Monday, 27 December 2010

Getting out to see the birds.

Bad weather is often the best time to see the birds, as they get braver and come closer to humans in their search for food; but bad weather often means less opportunity to get out to see them!  So being able to get along the river path and down to the harbour over Christmas was a treat; and the birds on view made it extra special!  Centre place goes to the beautiful male Goosander resting in the middle of the river; its chest puffed up against the cold.  The colours were spectacular.  I usually see a small group of females and juveniles, and only rarely catch a glimpse of the male.  (Having said that, there was no sign of the others.)

The next day, we saw a female Tufted Duck going with the flow and rushing out to sea.  This encouraged us to scan further for males, and Kate spotted four of them at the harbour entrance.  Still on the duck front, five Goldeneye sat at the mouth of the river; apparently they have been around for a few days.  I noticed a couple of Moorhen on the river too (the second time I’ve seen them). This is quite rare (for me), the usual place I see them is at Loch Flemington.  So here’s hoping they like what they see and hang around.

Also on the river on Sunday we spotted the resident Dipper darting from bank to bank and taking the odd dive under the cold, fast flowing water.  A few Feildfare flew overhead and a Mistle Thrush sat quietly in the long grass on the raised land by the Seaman’s Hall.  Down at the west wall of the mouth of the river, a Meadow Pipit foraged among the rocks.

The one place that the weather doesn’t stop you getting the binoculars out is from the warmth and comfort of your own home.  The garden fills with the usual garden birds and these are supplemented by field birds which are forced into the garden looking for a free snack.  Our feeders have been full of Starlings, Sparrows and Chaffinches, with the Robin on the table and the Blackbirds running about the ground looking for scraps.  We are very low on Blue Tits and have seen none of the other tits.  We did have a Pied Wagtail regularly on our doorstep in the first few weeks of the snow; but it hasn’t reappeared for the past two weeks.

A couple of friends near us have revelled in views of Long Tailed Tits coming to their feeders, as well as Great and the odd Coal Tit.  They have been spoilt by Bramblings regularly visiting for a snack.  It shows that planting for wildlife can go a long way to attracting the birds into the garden – and backing on to a lovely wooded quarry helps too!   One point on Long Tailed Tits: they often announce their presence with a high pitched squeak; and when you see one, look around as they normally travel in flocks and can take over your trees!   Another friend’s garden has been inundated with Goldfinches; another bird we do not see very often in our garden, despite the specially prepared feeder for them (Niger Seed).  We will be planting Teasel for next year to see if this attracts them in.

I’m hoping to take a few pictures of the birds I see over the next few weeks with my Christmas present!  Hopefully I will be able to work out how to post any interesting pics on the blog.



  1. look forward to your photos when you get them on. i was up the river today for a walk but the path had a lot of ice on it so just went up to the bit were you go off to househill not much to be seen.

  2. geese still in same place pink foot was trying too get a photo of them today but they took off. so got swans instead at loch flemington folk are feeding them their.

  3. The last time I was at Loch Flemington there were plenty of Whooper Swans staying for the winter after breeding on The Artic Tundra.

    These are the swans with the long yellow bill, black at the last third of the tip, as opposed to the orange bill on the resident Mute Swan (which also has the black knob at the base of the bill). I think I might pop over there now!


  4. also saw moorhen not sure what they were until i looked them up in the book could not get close enough to them. but the swans i was very close to them due i am sure to the weather. as folk had been feeding them.

  5. Hi there, I'm just back from Loch Flemington.
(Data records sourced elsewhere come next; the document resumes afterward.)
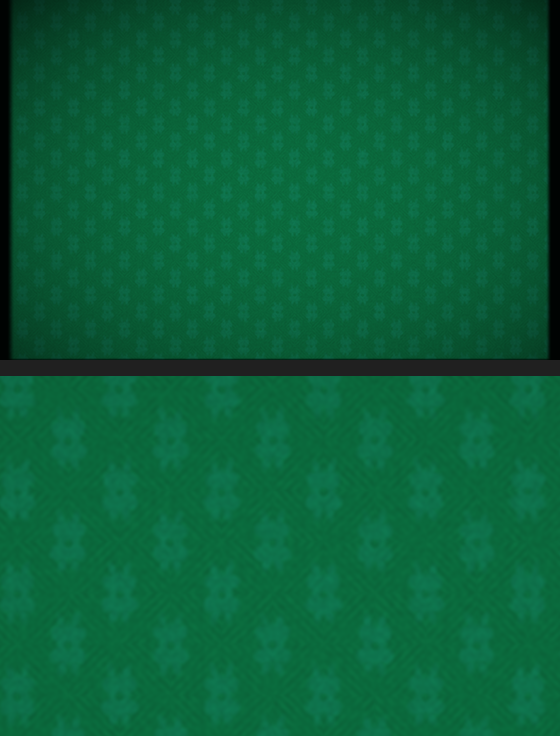
Top, the full canvas; bottom, a detail of the centre.
Reproduce this pattern procedurally as a WebGL 2 fragment shader.

```glsl
#version 300 es
precision highp float;
// Green damask cloth: a staggered lattice of soft two-lobed ornaments over a
// fine diamond weave. Each ornament is a mirrored union of leaf distances;
// gradient noise wears the dye, then a vignette and black side bars frame it.

#define REPEATS vec2(16.46, 10.55)   // lattice cells across and down
#define SHIFT vec2(0.158, 0.415)     // lattice origin, in cells
#define GROUND vec3(0.039, 0.401, 0.230)
#define ORNAMENT vec3(0.053, 0.435, 0.288)
#define BORDER vec3(0.0, 0.012, 0.006)
#define EDGE_SOFT 0.030              // ornament edge blur, in cells
#define WEAVE_BANDS 10.0             // diamond lines per cell
#define WEAVE_DEPTH 0.026
#define GRAIN_DEPTH 0.065
#define WEAR_DEPTH 0.30
#define BARS vec2(0.0185, 0.9800)    // left and right ends of the cloth
#define LIGHT_CENTRE vec2(0.52, 0.45)

uniform vec2 u_resolution;
out vec4 fragColor;

float hash(vec2 p) {
  vec3 q = fract(vec3(p.xyx) * 0.1031);
  q += dot(q, q.yzx + 33.33);
  return fract((q.x + q.y) * q.z);
}

vec2 gradientAt(vec2 cell) {
  float angle = 6.28318 * hash(cell);
  return vec2(cos(angle), sin(angle));
}

float gradientNoise(vec2 p) {
  vec2 i = floor(p), f = p - i;
  vec2 w = f * f * f * (f * (f * 6.0 - 15.0) + 10.0);
  vec2 e = vec2(1.0, 0.0);
  float low = mix(dot(gradientAt(i), f), dot(gradientAt(i + e), f - e), w.x);
  float high = mix(dot(gradientAt(i + e.yx), f - e.yx),
                   dot(gradientAt(i + 1.0), f - 1.0), w.x);
  return mix(low, high, w.y);
}

float smoothUnion(float a, float b, float k) {
  float h = max(k - abs(a - b), 0.0) / k;
  return min(a, b) - h * h * k * 0.25;
}

// Approximate distance to an ellipse turned by an angle.
float leaf(vec2 p, vec2 centre, float angle, vec2 radii) {
  float c = cos(angle), s = sin(angle);
  p = mat2(c, -s, s, c) * (p - centre);
  return (length(p / radii) - 1.0) * min(radii.x, radii.y);
}

// One ornament, mirrored left to right, centred on the origin.
float ornament(vec2 p) {
  p.x = abs(p.x);
  float d = leaf(p, vec2(0.0), 0.0, vec2(0.105, 0.195));                        // stem
  d = smoothUnion(d, leaf(p, vec2(0.075, 0.100), 0.4, vec2(0.090, 0.078)), 0.04);  // shoulders
  d = smoothUnion(d, leaf(p, vec2(0.080, -0.110), -0.3, vec2(0.095, 0.080)), 0.04); // hips
  d = smoothUnion(d, leaf(p, vec2(0.068, 0.205), -0.30, vec2(0.034, 0.080)), 0.02); // horns
  d = smoothUnion(d, leaf(p, vec2(0.058, -0.215), 0.25, vec2(0.038, 0.070)), 0.02); // feet
  float eye = length(p - vec2(0.0, -0.015)) - 0.034;
  return max(d, -eye);
}

void main() {
  vec2 uv = gl_FragCoord.xy / u_resolution;
  vec2 q = uv * REPEATS - SHIFT;
  float pixel = REPEATS.y / u_resolution.y;

  // Nearest centre of the staggered lattice, by diamond distance.
  vec2 centreA = floor(q + 0.5), centreB = floor(q) + 0.5;
  vec2 a = abs(q - centreA), b = abs(q - centreB);
  vec2 centre = a.x + a.y < b.x + b.y ? centreA : centreB;
  vec2 local = q - centre;

  // Ornament with uneven edges and a fading dye.
  float wobble = 0.022 * gradientNoise(q * 9.0 + 40.0);
  float soft = max(EDGE_SOFT, pixel);
  float shape = 1.0 - smoothstep(-soft, soft, ornament(local) + wobble);
  float fade = 0.94 + 0.12 * hash(centre * 2.0 + 71.0)
             + WEAR_DEPTH * gradientNoise(q * 7.0 + 13.0);
  vec3 colour = mix(GROUND, ORNAMENT, shape * clamp(fade, 0.4, 1.2));

  // Diamond weave and woven grain.
  float weave = cos(6.28318 * WEAVE_BANDS * (abs(local.x) + abs(local.y)));
  weave *= 0.7 + 1.2 * gradientNoise(q * 4.0 + 90.0);
  weave *= mix(1.0, 0.5, shape) * (1.0 - smoothstep(0.04, 0.10, pixel));
  float grain = gradientNoise(q * 15.0 + 5.0) + 0.4 * gradientNoise(q * 8.0 + 27.0);
  colour *= 1.0 + WEAVE_DEPTH * weave + GRAIN_DEPTH * grain;

  // Vignette.
  vec2 d = 2.0 * (uv - LIGHT_CENTRE);
  float r2 = dot(d, d);
  colour *= 1.04 - 0.18 * r2 - 0.055 * r2 * r2;

  // Side bars and a thin dark line along the bottom.
  float cloth = smoothstep(-0.006, 0.008, uv.x - BARS.x)
              * smoothstep(-0.005, 0.006, BARS.y - uv.x)
              * smoothstep(-0.003, 0.007, uv.y);
  fragColor = vec4(mix(BORDER, colour, cloth), 1.0);
}
```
You're correct about the Moorhen. I have seen them there for a while; in-fact that was the only place I had seen them round here until they turned up on the River Nairn in town.

    The swans were all Mute Swans and were standing on the shore, very close to people. As you say, probably due to the weather.

    Great sunset tonight!

  6. By the way - I stopped for a quick look at the geese in the field near the airport. From what I could tell, they were all Greylag; about 1,000 of them.

  7. i am going start keeping a book in the car so i can look it up when i see anything. did you get any shots with the camera. i was lucky the swans were so close to me for taking a photo of them.